## What the exercise asks
Using the listing below, keep only the lines with the word "first" and copy them.

## Information shown
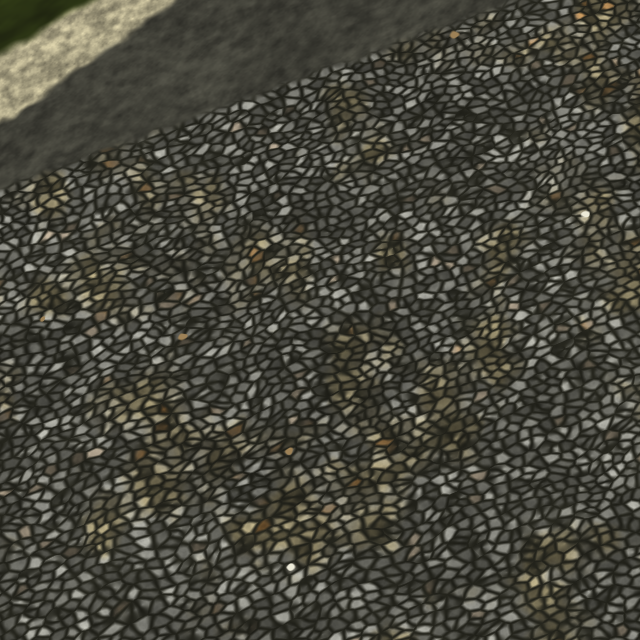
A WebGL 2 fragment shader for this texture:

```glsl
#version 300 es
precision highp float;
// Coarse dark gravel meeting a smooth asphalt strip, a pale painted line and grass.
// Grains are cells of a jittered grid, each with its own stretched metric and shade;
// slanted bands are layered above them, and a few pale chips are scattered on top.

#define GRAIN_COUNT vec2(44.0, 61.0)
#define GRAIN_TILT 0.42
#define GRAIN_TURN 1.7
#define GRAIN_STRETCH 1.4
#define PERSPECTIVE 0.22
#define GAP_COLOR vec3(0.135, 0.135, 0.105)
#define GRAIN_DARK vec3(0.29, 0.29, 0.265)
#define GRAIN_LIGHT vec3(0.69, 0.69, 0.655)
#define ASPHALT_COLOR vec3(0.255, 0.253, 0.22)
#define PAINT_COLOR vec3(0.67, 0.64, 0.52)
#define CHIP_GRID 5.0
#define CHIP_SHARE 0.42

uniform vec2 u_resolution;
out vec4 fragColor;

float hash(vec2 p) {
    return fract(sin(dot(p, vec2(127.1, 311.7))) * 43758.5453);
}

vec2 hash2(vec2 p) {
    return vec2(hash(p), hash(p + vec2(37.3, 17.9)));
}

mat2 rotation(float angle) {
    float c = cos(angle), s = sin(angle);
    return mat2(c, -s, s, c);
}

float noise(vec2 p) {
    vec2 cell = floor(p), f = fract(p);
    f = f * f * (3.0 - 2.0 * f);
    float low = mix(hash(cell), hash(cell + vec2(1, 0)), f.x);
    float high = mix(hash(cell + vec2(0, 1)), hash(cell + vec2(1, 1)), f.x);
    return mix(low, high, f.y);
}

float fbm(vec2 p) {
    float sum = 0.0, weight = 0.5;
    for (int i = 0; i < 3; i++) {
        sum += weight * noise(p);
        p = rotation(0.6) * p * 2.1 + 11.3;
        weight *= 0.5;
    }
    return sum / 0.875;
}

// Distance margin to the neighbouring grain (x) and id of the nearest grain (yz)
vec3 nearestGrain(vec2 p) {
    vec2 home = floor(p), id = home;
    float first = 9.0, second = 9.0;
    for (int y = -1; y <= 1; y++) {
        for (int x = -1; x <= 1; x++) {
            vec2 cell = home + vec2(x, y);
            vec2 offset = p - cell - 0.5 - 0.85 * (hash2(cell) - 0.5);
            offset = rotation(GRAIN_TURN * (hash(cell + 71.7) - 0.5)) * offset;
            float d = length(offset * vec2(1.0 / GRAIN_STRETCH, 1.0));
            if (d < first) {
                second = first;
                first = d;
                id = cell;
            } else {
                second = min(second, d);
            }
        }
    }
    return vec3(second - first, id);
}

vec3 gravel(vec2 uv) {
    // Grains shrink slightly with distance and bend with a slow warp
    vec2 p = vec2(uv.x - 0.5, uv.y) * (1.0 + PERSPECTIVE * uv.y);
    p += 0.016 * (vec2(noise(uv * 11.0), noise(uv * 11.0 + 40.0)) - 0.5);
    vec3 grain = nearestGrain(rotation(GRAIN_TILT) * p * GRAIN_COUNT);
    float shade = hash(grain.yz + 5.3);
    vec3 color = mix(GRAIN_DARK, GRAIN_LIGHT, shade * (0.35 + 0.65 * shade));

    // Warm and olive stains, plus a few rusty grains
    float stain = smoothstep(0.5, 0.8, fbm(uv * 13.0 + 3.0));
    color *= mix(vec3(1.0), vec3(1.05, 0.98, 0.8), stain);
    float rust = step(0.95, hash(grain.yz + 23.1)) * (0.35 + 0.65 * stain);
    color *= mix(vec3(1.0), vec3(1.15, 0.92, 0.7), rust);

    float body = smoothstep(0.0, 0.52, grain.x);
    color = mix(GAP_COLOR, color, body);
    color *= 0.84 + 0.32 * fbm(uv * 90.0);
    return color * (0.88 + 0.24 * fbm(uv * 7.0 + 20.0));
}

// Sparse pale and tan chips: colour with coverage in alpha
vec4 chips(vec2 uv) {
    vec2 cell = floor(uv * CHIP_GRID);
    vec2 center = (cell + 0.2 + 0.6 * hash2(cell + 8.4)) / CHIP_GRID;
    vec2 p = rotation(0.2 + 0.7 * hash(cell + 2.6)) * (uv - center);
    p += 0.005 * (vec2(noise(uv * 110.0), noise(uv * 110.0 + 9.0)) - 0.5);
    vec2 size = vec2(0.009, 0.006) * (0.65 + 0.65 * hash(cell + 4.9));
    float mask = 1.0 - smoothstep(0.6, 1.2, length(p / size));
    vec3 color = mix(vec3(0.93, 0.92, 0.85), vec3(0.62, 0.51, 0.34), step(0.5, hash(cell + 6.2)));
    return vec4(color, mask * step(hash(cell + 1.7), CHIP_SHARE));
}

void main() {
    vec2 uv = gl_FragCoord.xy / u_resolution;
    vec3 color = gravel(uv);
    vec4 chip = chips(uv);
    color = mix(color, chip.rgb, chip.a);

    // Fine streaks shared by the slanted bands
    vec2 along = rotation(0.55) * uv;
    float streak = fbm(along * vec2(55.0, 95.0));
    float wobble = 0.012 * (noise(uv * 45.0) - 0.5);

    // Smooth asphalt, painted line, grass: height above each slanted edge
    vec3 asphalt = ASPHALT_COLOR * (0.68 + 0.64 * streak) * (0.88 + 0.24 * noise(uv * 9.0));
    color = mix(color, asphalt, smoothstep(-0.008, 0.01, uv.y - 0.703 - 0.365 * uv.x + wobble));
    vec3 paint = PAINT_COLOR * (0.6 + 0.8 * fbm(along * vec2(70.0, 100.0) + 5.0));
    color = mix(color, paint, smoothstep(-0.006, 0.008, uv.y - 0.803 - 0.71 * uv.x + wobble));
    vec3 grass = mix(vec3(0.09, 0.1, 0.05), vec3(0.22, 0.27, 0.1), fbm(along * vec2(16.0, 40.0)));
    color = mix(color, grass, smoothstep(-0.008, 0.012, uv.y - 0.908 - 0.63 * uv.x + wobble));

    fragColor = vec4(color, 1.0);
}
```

## Exercise result
    float first = 9.0, second = 9.0;
            if (d < first) {
                second = first;
                first = d;
    return vec3(second - first, id);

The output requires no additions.